[Assignment] Return exactly the lines of the records below, starting at the line that contains "--footer: #f7f7f7;" and ending at the line that contains "space-between; padding: 0", with both of those lines kept.
********
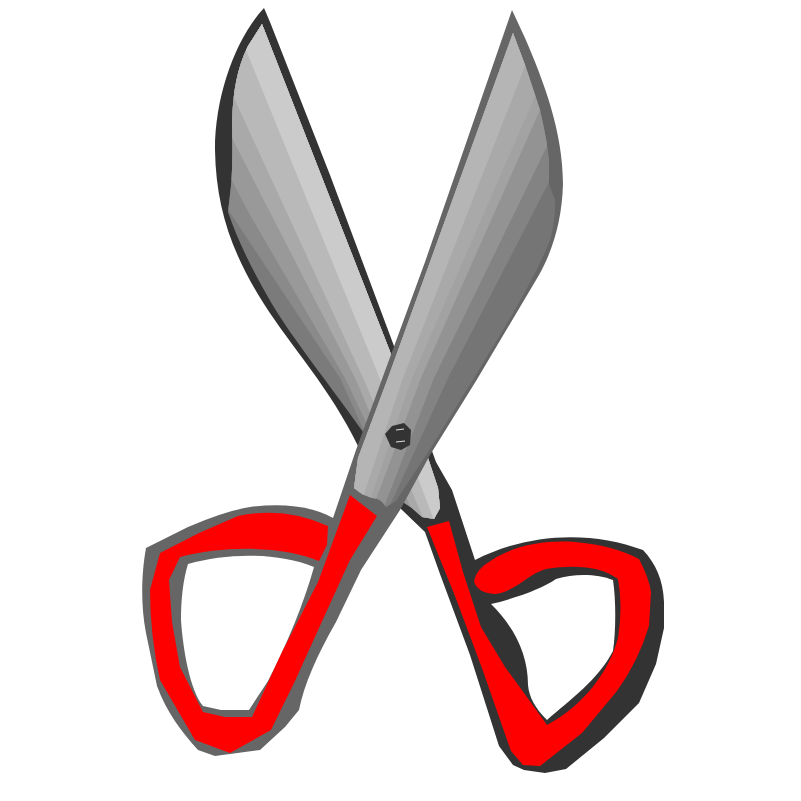
<!DOCTYPE html>
<html lang="en">
<head>
<meta charset="utf-8">
<title>Scissors</title>
<style>
:root{--paper:#fff;--dark:#333;--mid:#666;--grip:#f00}
html,body{margin:0;background:var(--paper);overflow:hidden}
svg{display:block;width:801px;height:801px}
.dark{fill:var(--dark)}
.mid{fill:var(--mid)}
.grip{fill:var(--grip)}
.glint{fill:none;stroke:#ddd;stroke-width:1.2}
</style>
</head>
<body>
<svg viewBox="0 0 801 801" role="img" aria-label="Open scissors with red handles">
<defs>
<clipPath id="back-steel"><path d="M262 24L248 46C237 68 233 92 232 122Q233 165 231 186L228 212C238 242 255 275 272 304C295 342 330 385 363 432L400 500L412 508L422 517L434 519L440 508L438 488L428 458L391 354Z"/></clipPath>
<clipPath id="front-steel"><path d="M513 33L525 65L540 110Q547 140 549 160V184L555 200Q556 222 549 243C530 288 500 335 474 378L432 446L396 501L386 507Q381 498 372 498L362 494L354 488L358 458L388 378Z"/></clipPath>
</defs>

<g id="back-half">
<path class="dark" fill-rule="evenodd" d="M264 8C236 38 215 95 215 150C216 210 233 255 264 304C292 348 330 388 358 446L400 508L425 532L440 574L470 655L499 746L513 765L524 770L545 773L566 769L604 738L639 703L656 664L664 628V602C663 580 656 564 643 550C592 531 530 532 475 560L452 490L436 462L394 346L330 175L270 22ZM491 604C520 597 543 588 556 579C575 573 598 574 613 580C616 600 616 630 613 651C598 680 571 699 547 720C535 708 529 697 528 685C528 655 515 628 491 604Z"/>
<g clip-path="url(#back-steel)">
<path fill="#7b7b7b" d="M210 0H460V530H210Z"/>
<path fill="#8a8a8a" d="M215 190L340 378L402 515H460V0H215Z"/>
<path fill="#999" d="M220 158L250 215L345 378L412 520H460V0H220Z"/>
<path fill="#a9a9a9" d="M220 106L233 140L355 378L416 520H460V0H220Z"/>
<path fill="#b9b9b9" d="M220 65L234 98L364 380L424 520H460V0H220Z"/>
<path fill="#cbcbcb" d="M235 28L246 50L378 374L434 520H460V0H235Z"/>
</g>
<path class="grip" d="M427 527L449 521L463 572L481 627L505 667L524 693L547 725C583 706 609 672 618 638Q623 606 618 579C603 567 576 564 546 569C528 574 515 592 495 594Q477 593 474 581Q476 569 492 560C515 545 545 540 575 542Q612 545 639 559Q649 578 651 592L649 626Q638 662 617 691L582 733L540 766L523 765L511 751L483 671L455 596Z"/>
</g>

<g id="front-half">
<path class="mid" fill-rule="evenodd" d="M512 10L525 38C544 82 563 132 563 184C562 220 553 250 539 275L476 381L430 455L400 510L361 570L336 622C317 655 304 685 299 710L285 727L260 750L215 756L198 750C181 731 167 713 157 686L146 633C140 602 142 570 146 548L188 527Q225 511 250 507C282 503 312 506 333 518L356 450L425 262ZM188 564C230 552 280 553 314 567C304 603 287 644 268 681L249 710L221 710L203 706C190 690 183 650 181 620C181 600 183 580 188 564Z"/>
<g clip-path="url(#front-steel)">
<path fill="#757575" d="M340 20H570V520H340Z"/>
<path fill="#838383" d="M340 20H570L549 182L448 378L387 512H340Z"/>
<path fill="#939393" d="M340 20H570L549 142L434 378L382 512H340Z"/>
<path fill="#a2a2a2" d="M340 20H555L540 110L421 378L374 505H340Z"/>
<path fill="#a9a9a9" d="M340 20H545L536 94L412 378L370 500H340Z"/>
<path fill="#b5b5b5" d="M340 20H540L525 66L403 378L362 500H340Z"/>
</g>
<path class="grip" d="M160 553L199 533L238 516Q285 506 328 526L327 545L319 561C285 546 225 545 180 557L169 580L172 622L180 667L203 712L225 717L252 717L282 652L318 582L350 495L377 516L350 560L319 628L295 681L271 730L230 753L195 740L160 680Q150 635 150 590Z"/>
</g>

<g id="pivot">
<path class="dark" d="M385 434L392 426L404 423L411 430L410 445L401 450L391 447Z"/>
<path class="glint" d="M396 430L404 429M396 442L405 441"/>
</g>
</svg>
</body>
</html>
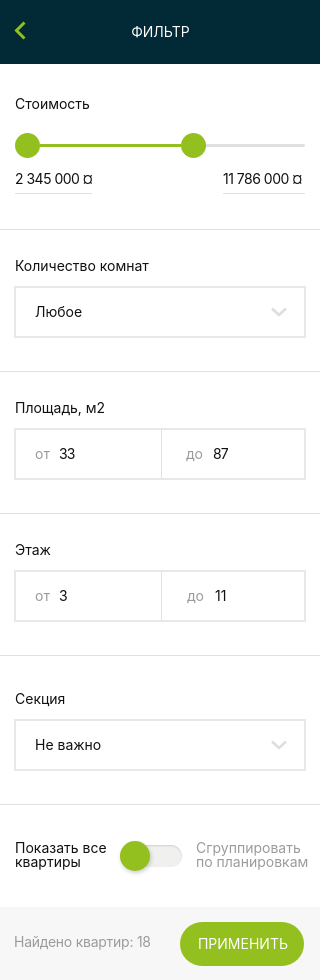
<!DOCTYPE html>
<html lang="ru">
<head>
<meta charset="utf-8">
<title>Фильтр</title>
<style>
:root {
  --navy: #022936;
  --green: #93c01f;
  --ink: #111;
  --muted: #9b9b9b;
  --line: #e0e0e0;
  --field: #e8e8e8;
  --footer: #f7f7f7;
}
* { box-sizing: border-box; margin: 0; }
html, body { width: 320px; height: 980px; overflow: hidden; background: #fff; }
body { font: 400 14px/20px Inter, Roboto, sans-serif; color: var(--ink); white-space: nowrap; }
a { color: inherit; text-decoration: none; }
h1, h2 { font: inherit; }

.topbar { display: grid; place-items: center; position: relative; height: 64px; background: var(--navy); color: #fff; }
.topbar .back { position: absolute; left: 14px; top: 21px; width: 12px; height: 20px; }
.topbar svg, .chevron { display: block; fill: none; }
.topbar h1 { padding-left: 1px; }

.group { height: 142px; padding: 26px 15px 0; border-bottom: 1px solid var(--line); }
.group.price { height: 166px; padding-top: 30px; }
.group.section { height: 149px; padding-top: 33px; }

.slider { display: flex; align-items: center; height: 25px; margin-top: 19px; }
.knob { width: 25px; height: 25px; border-radius: 50%; background: var(--green); }
.range { width: 141px; height: 3px; background: var(--green); }
.rest { flex: 1; height: 3px; background: var(--line); border-radius: 0 2px 2px 0; }
.limits { display: flex; justify-content: space-between; margin-top: 11px; letter-spacing: -.5px; }
.limits span { height: 25px; border-bottom: 1px solid var(--line); }
.limits .min { width: 77px; }
.limits .max { width: 82px; }

.field { display: flex; align-items: center; height: 52px; margin: 10px -1px 0; border: 2px solid var(--field); }
.select { justify-content: space-between; padding: 0 17px 0 19px; }
.part { display: flex; align-items: center; height: 48px; width: 145px; padding-left: 19px; }
.part + .part { flex: 1; padding-left: 24px; border-left: 1px solid var(--line); }
.part .hint { width: 24px; color: var(--muted); }
.part + .part .hint { width: 27px; }
.floor .part + .part { padding-left: 25px; }
.floor .part + .part .hint { width: 28px; }
.area .value { letter-spacing: -.8px; }

.grouping { display: flex; align-items: flex-start; height: 102px; padding: 36px 0 0 15px; line-height: 14px; }
.grouping .all { width: 105px; }
.grouping .plans { margin-left: 14px; color: var(--muted); }
.toggle { width: 62px; height: 22px; margin-top: 4px; border-radius: 11px; background: #f0f0ef; box-shadow: inset 0 1px 2px #0002; }
.toggle i { display: block; width: 30px; height: 30px; margin-top: -4px; border-radius: 50%; background: var(--green); box-shadow: 1px 2px 4px #0003; transform: translateY(-4px); }
.toggle { display: flow-root; }
.toggle i { margin-top: 0; }

.summary { display: flex; align-items: flex-start; justify-content: space-between; height: 73px; padding: 15px 16px 0 14px; background: var(--footer); }
.summary .count { margin-top: 10px; color: var(--muted); letter-spacing: -.25px; }
.apply { display: grid; place-items: center; width: 124px; height: 44px; padding-left: 2px; border-radius: 22px; background: var(--green); color: #fff; }
</style>
</head>
<body>
<header class="topbar">
  <a class="back" href="#" aria-label="Назад"><svg width="12" height="20" viewBox="0 0 12 20"><path d="M10.5 1.5 2.5 9.5 10.5 17.5" stroke="#93c01f" stroke-width="3"/></svg></a>
  <h1>ФИЛЬТР</h1>
</header>
<main>
  <section class="group price">
    <h2>Стоимость</h2>
    <div class="slider"><span class="knob"></span><span class="range"></span><span class="knob"></span><span class="rest"></span></div>
    <div class="limits"><span class="min">2 345 000 ¤</span><span class="max">11 786 000 ¤</span></div>
  </section>
  <section class="group">
    <h2>Количество комнат</h2>
    <div class="field select">Любое
      <svg class="chevron" width="16" height="10" viewBox="0 0 16 10"><path d="M1 1.5 8 8 15 1.5" stroke="#dedede" stroke-width="2.6"/></svg>
    </div>
  </section>
  <section class="group area">
    <h2>Площадь, м2</h2>
    <div class="field">
      <div class="part"><span class="hint">от</span><span class="value">33</span></div>
      <div class="part"><span class="hint">до</span><span class="value">87</span></div>
    </div>
  </section>
  <section class="group floor">
    <h2>Этаж</h2>
    <div class="field">
      <div class="part"><span class="hint">от</span><span class="value">3</span></div>
      <div class="part"><span class="hint">до</span><span class="value">11</span></div>
    </div>
  </section>
  <section class="group section">
    <h2>Секция</h2>
    <div class="field select">Не важно
      <svg class="chevron" width="16" height="10" viewBox="0 0 16 10"><path d="M1 1.5 8 8 15 1.5" stroke="#dedede" stroke-width="2.6"/></svg>
    </div>
  </section>
  <section class="grouping">
    <span class="all">Показать все<br>квартиры</span>
    <span class="toggle"><i></i></span>
    <span class="plans">Сгруппировать<br>по планировкам</span>
  </section>
</main>
<footer class="summary">
  <span class="count">Найдено квартир: 18</span>
  <a class="apply" href="#">ПРИМЕНИТЬ</a>
</footer>
</body>
</html>
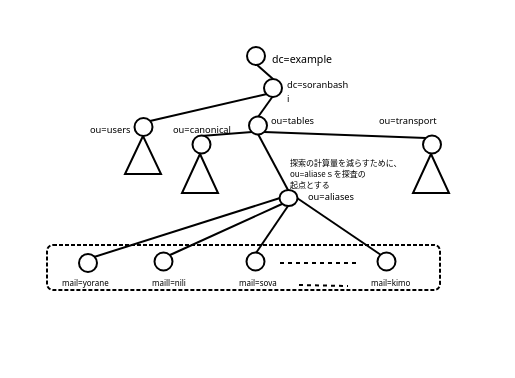
<!DOCTYPE html>
<html lang="ja">
<head>
<meta charset="utf-8">
<title>ディレクトリツリー</title>
<style>
  :root { --paper: #fff; --ink: #000; }
  * { box-sizing: border-box; margin: 0; padding: 0; }
  html, body { width: 515px; height: 378px; overflow: hidden; background: var(--paper); }
  .tree {
    position: relative; width: 515px; height: 378px; overflow: hidden;
    color: var(--ink);
    font-family: "Noto Sans", "Noto Sans CJK JP", sans-serif;
  }
  .links { position: absolute; left: 0; top: 0; display: block; }
  .edges, .subtrees, .nodes, .scope, .more { stroke: var(--ink); stroke-width: 2; fill: none; }
  .nodes { fill: var(--paper); }
  .scope { stroke-dasharray: 4 2; }
  .more { stroke-dasharray: 4 4; }
  .label { position: absolute; white-space: nowrap; font-size: 9.3px; line-height: 14px; }
  .root { left: 272px; top: 52px; font-size: 10.6px; }
  .domain { left: 287px; top: 78px; }
  .users { left: 90px; top: 123px; }
  .canonical { left: 173px; top: 123px; }
  .tables { left: 271px; top: 114px; }
  .transport { left: 379px; top: 114px; }
  .aliases { left: 308px; top: 190px; }
  .note {
    position: absolute; left: 290px; top: 157px; white-space: nowrap;
    font: 8px/11px "Noto Sans CJK JP", sans-serif;
  }
  .mail { top: 276px; font-size: 8px; }
  .mail-1 { left: 62px; }
  .mail-2 { left: 152px; }
  .mail-3 { left: 239px; }
  .mail-4 { left: 371px; }
</style>
</head>
<body>
<main class="tree">
  <svg class="links" width="515" height="378" viewBox="0 0 515 378" aria-hidden="true">
    <rect class="scope" x="47" y="245" width="393" height="45" rx="6"/>
    <g class="edges">
      <line x1="256" y1="64" x2="273" y2="79"/>
      <line x1="273" y1="96" x2="258" y2="117"/>
      <line x1="267" y1="94" x2="150" y2="121"/>
      <line x1="252" y1="132" x2="201" y2="136"/>
      <line x1="264" y1="132" x2="426" y2="138"/>
      <line x1="258" y1="134" x2="288" y2="190"/>
      <line x1="280" y1="198" x2="94" y2="257"/>
      <line x1="282" y1="204" x2="170" y2="255"/>
      <line x1="288" y1="206" x2="256" y2="253"/>
      <line x1="297" y1="198" x2="381" y2="255"/>
    </g>
    <g class="subtrees">
      <polygon points="143,136 125,174 161,174"/>
      <polygon points="200,154 182,193 218,193"/>
      <polygon points="431,154 413,193 449,193"/>
    </g>
    <g class="nodes">
      <circle cx="256" cy="56" r="9"/>
      <circle cx="273" cy="88" r="9"/>
      <circle cx="143.5" cy="127" r="9"/>
      <circle cx="201.5" cy="144.5" r="9"/>
      <circle cx="258" cy="125.500" r="9"/>
      <circle cx="432" cy="144.5" r="9"/>
      <ellipse cx="288.5" cy="198" rx="9" ry="8"/>
      <circle cx="88" cy="263" r="9"/>
      <circle cx="163.5" cy="261.5" r="9"/>
      <circle cx="255.500" cy="261.5" r="9"/>
      <circle cx="386.5" cy="261.5" r="9"/>
    </g>
    <g class="more">
      <line x1="280" y1="263" x2="360" y2="263"/>
      <line x1="299" y1="285" x2="348" y2="286"/>
    </g>
  </svg>

  <p class="label root">dc=example</p>
  <p class="label domain">dc=soranbash<br>i</p>
  <p class="label users">ou=users</p>
  <p class="label canonical">ou=canonical</p>
  <p class="label tables">ou=tables</p>
  <p class="label transport">ou=transport</p>
  <p class="note">探索の計算量を減らすために、<br>ou=aliaseｓを探査の<br>起点とする</p>
  <p class="label aliases">ou=aliases</p>
  <p class="label mail mail-1">mail=yorane</p>
  <p class="label mail mail-2">maill=nili</p>
  <p class="label mail mail-3">mail=sova</p>
  <p class="label mail mail-4">mail=kimo</p>
</main>
</body>
</html>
********
[Response]
  --footer: #f7f7f7;
}
* { box-sizing: border-box; margin: 0; }
html, body { width: 320px; height: 980px; overflow: hidden; background: #fff; }
body { font: 400 14px/20px Inter, Roboto, sans-serif; color: var(--ink); white-space: nowrap; }
a { color: inherit; text-decoration: none; }
h1, h2 { font: inherit; }

.topbar { display: grid; place-items: center; position: relative; height: 64px; background: var(--navy); color: #fff; }
.topbar .back { position: absolute; left: 14px; top: 21px; width: 12px; height: 20px; }
.topbar svg, .chevron { display: block; fill: none; }
.topbar h1 { padding-left: 1px; }

.group { height: 142px; padding: 26px 15px 0; border-bottom: 1px solid var(--line); }
.group.price { height: 166px; padding-top: 30px; }
.group.section { height: 149px; padding-top: 33px; }

.slider { display: flex; align-items: center; height: 25px; margin-top: 19px; }
.knob { width: 25px; height: 25px; border-radius: 50%; background: var(--green); }
.range { width: 141px; height: 3px; background: var(--green); }
.rest { flex: 1; height: 3px; background: var(--line); border-radius: 0 2px 2px 0; }
.limits { display: flex; justify-content: space-between; margin-top: 11px; letter-spacing: -.5px; }
.limits span { height: 25px; border-bottom: 1px solid var(--line); }
.limits .min { width: 77px; }
.limits .max { width: 82px; }

.field { display: flex; align-items: center; height: 52px; margin: 10px -1px 0; border: 2px solid var(--field); }
.select { justify-content: space-between; padding: 0 17px 0 19px; }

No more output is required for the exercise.